__Data listing__:
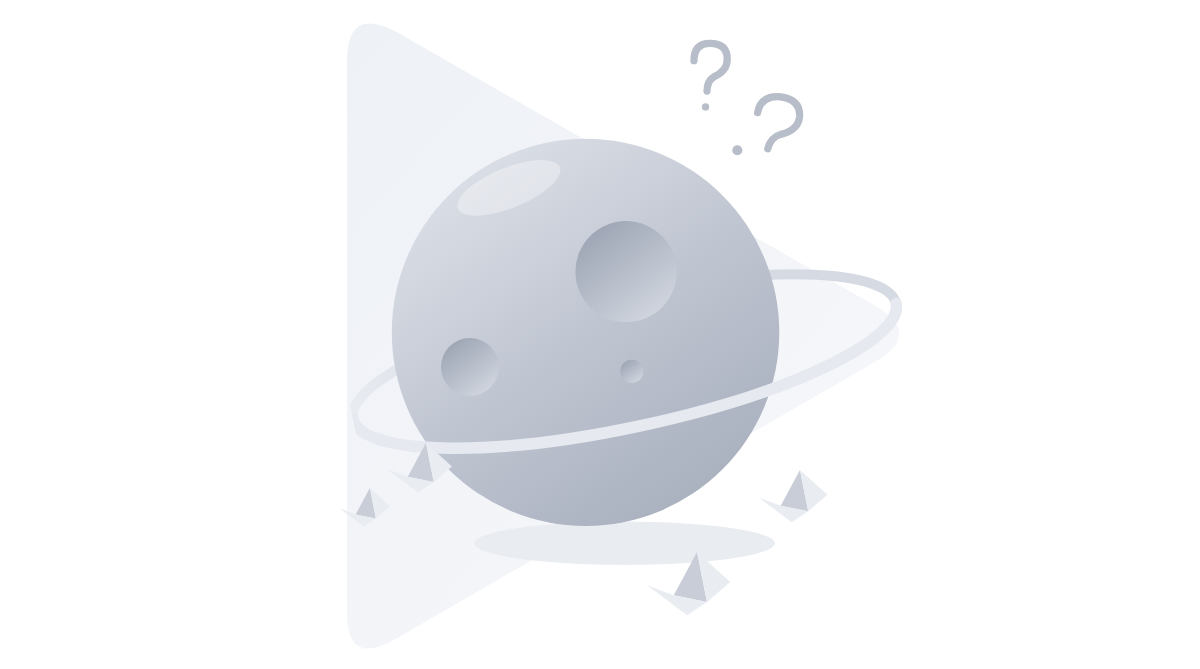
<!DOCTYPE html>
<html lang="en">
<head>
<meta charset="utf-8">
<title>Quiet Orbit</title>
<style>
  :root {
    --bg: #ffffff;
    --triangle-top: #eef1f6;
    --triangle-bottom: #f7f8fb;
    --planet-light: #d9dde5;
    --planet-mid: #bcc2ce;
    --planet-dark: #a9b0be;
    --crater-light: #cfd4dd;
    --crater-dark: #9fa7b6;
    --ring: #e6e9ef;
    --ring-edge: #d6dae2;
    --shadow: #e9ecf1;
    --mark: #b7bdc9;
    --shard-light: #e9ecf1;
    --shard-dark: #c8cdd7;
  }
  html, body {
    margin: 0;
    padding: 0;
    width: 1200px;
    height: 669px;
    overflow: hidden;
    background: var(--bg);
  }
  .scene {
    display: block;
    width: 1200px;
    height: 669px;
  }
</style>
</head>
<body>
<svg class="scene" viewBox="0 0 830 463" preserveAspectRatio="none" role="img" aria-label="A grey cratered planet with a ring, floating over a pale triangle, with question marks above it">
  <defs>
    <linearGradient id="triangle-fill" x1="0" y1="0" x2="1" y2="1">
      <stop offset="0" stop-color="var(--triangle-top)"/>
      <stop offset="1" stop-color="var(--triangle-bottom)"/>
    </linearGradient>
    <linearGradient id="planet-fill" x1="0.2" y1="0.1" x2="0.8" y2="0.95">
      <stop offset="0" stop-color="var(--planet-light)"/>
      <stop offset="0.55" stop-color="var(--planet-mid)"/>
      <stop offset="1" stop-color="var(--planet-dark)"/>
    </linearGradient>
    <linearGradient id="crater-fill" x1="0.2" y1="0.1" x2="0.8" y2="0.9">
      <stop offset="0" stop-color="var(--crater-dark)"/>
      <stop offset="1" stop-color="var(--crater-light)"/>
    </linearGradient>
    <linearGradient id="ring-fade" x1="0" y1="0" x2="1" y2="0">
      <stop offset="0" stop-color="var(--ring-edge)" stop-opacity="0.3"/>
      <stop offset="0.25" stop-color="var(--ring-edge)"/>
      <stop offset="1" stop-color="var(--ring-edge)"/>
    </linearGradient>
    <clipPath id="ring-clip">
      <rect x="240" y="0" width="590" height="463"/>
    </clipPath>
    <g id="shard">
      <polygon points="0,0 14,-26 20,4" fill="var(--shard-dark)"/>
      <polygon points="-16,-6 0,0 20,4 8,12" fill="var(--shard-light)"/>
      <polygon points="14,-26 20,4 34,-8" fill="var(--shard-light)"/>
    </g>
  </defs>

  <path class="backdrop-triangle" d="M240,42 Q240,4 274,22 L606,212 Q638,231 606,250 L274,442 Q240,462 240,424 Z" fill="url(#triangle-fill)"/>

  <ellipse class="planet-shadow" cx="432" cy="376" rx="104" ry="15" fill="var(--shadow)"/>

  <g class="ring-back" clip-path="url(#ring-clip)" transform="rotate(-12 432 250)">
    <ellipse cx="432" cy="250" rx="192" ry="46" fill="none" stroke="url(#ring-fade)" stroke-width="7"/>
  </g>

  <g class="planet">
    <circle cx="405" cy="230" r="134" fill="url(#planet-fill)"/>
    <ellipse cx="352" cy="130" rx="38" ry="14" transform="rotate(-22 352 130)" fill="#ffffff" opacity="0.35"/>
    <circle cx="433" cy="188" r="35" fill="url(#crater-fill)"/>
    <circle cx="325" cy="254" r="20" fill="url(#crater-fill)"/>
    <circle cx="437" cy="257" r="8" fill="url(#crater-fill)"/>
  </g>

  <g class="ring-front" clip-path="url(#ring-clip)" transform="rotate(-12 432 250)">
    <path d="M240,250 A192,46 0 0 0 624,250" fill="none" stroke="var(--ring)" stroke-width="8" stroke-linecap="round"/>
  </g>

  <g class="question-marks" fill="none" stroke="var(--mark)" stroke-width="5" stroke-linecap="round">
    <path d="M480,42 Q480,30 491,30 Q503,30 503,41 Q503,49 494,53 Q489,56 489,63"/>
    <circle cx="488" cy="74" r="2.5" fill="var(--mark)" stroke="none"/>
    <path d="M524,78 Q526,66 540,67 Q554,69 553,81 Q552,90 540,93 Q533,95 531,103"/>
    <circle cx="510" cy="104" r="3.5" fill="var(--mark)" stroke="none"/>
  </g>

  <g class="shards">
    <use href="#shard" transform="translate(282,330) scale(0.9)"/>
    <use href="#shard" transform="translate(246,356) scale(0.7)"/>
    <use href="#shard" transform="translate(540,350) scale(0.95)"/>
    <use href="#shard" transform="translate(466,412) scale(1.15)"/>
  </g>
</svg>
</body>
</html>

__About this exercise__: Print the material in full and exactly; the pictures must not be printed.

__Output__:
<!DOCTYPE html>
<html lang="en">
<head>
<meta charset="utf-8">
<title>Quiet Orbit</title>
<style>
  :root {
    --bg: #ffffff;
    --triangle-top: #eef1f6;
    --triangle-bottom: #f7f8fb;
    --planet-light: #d9dde5;
    --planet-mid: #bcc2ce;
    --planet-dark: #a9b0be;
    --crater-light: #cfd4dd;
    --crater-dark: #9fa7b6;
    --ring: #e6e9ef;
    --ring-edge: #d6dae2;
    --shadow: #e9ecf1;
    --mark: #b7bdc9;
    --shard-light: #e9ecf1;
    --shard-dark: #c8cdd7;
  }
  html, body {
    margin: 0;
    padding: 0;
    width: 1200px;
    height: 669px;
    overflow: hidden;
    background: var(--bg);
  }
  .scene {
    display: block;
    width: 1200px;
    height: 669px;
  }
</style>
</head>
<body>
<svg class="scene" viewBox="0 0 830 463" preserveAspectRatio="none" role="img" aria-label="A grey cratered planet with a ring, floating over a pale triangle, with question marks above it">
  <defs>
    <linearGradient id="triangle-fill" x1="0" y1="0" x2="1" y2="1">
      <stop offset="0" stop-color="var(--triangle-top)"/>
      <stop offset="1" stop-color="var(--triangle-bottom)"/>
    </linearGradient>
    <linearGradient id="planet-fill" x1="0.2" y1="0.1" x2="0.8" y2="0.95">
      <stop offset="0" stop-color="var(--planet-light)"/>
      <stop offset="0.55" stop-color="var(--planet-mid)"/>
      <stop offset="1" stop-color="var(--planet-dark)"/>
    </linearGradient>
    <linearGradient id="crater-fill" x1="0.2" y1="0.1" x2="0.8" y2="0.9">
      <stop offset="0" stop-color="var(--crater-dark)"/>
      <stop offset="1" stop-color="var(--crater-light)"/>
    </linearGradient>
    <linearGradient id="ring-fade" x1="0" y1="0" x2="1" y2="0">
      <stop offset="0" stop-color="var(--ring-edge)" stop-opacity="0.3"/>
      <stop offset="0.25" stop-color="var(--ring-edge)"/>
      <stop offset="1" stop-color="var(--ring-edge)"/>
    </linearGradient>
    <clipPath id="ring-clip">
      <rect x="240" y="0" width="590" height="463"/>
    </clipPath>
    <g id="shard">
      <polygon points="0,0 14,-26 20,4" fill="var(--shard-dark)"/>
      <polygon points="-16,-6 0,0 20,4 8,12" fill="var(--shard-light)"/>
      <polygon points="14,-26 20,4 34,-8" fill="var(--shard-light)"/>
    </g>
  </defs>

  <path class="backdrop-triangle" d="M240,42 Q240,4 274,22 L606,212 Q638,231 606,250 L274,442 Q240,462 240,424 Z" fill="url(#triangle-fill)"/>

  <ellipse class="planet-shadow" cx="432" cy="376" rx="104" ry="15" fill="var(--shadow)"/>

  <g class="ring-back" clip-path="url(#ring-clip)" transform="rotate(-12 432 250)">
    <ellipse cx="432" cy="250" rx="192" ry="46" fill="none" stroke="url(#ring-fade)" stroke-width="7"/>
  </g>

  <g class="planet">
    <circle cx="405" cy="230" r="134" fill="url(#planet-fill)"/>
    <ellipse cx="352" cy="130" rx="38" ry="14" transform="rotate(-22 352 130)" fill="#ffffff" opacity="0.35"/>
    <circle cx="433" cy="188" r="35" fill="url(#crater-fill)"/>
    <circle cx="325" cy="254" r="20" fill="url(#crater-fill)"/>
    <circle cx="437" cy="257" r="8" fill="url(#crater-fill)"/>
  </g>

  <g class="ring-front" clip-path="url(#ring-clip)" transform="rotate(-12 432 250)">
    <path d="M240,250 A192,46 0 0 0 624,250" fill="none" stroke="var(--ring)" stroke-width="8" stroke-linecap="round"/>
  </g>

  <g class="question-marks" fill="none" stroke="var(--mark)" stroke-width="5" stroke-linecap="round">
    <path d="M480,42 Q480,30 491,30 Q503,30 503,41 Q503,49 494,53 Q489,56 489,63"/>
    <circle cx="488" cy="74" r="2.5" fill="var(--mark)" stroke="none"/>
    <path d="M524,78 Q526,66 540,67 Q554,69 553,81 Q552,90 540,93 Q533,95 531,103"/>
    <circle cx="510" cy="104" r="3.5" fill="var(--mark)" stroke="none"/>
  </g>

  <g class="shards">
    <use href="#shard" transform="translate(282,330) scale(0.9)"/>
    <use href="#shard" transform="translate(246,356) scale(0.7)"/>
    <use href="#shard" transform="translate(540,350) scale(0.95)"/>
    <use href="#shard" transform="translate(466,412) scale(1.15)"/>
  </g>
</svg>
</body>
</html>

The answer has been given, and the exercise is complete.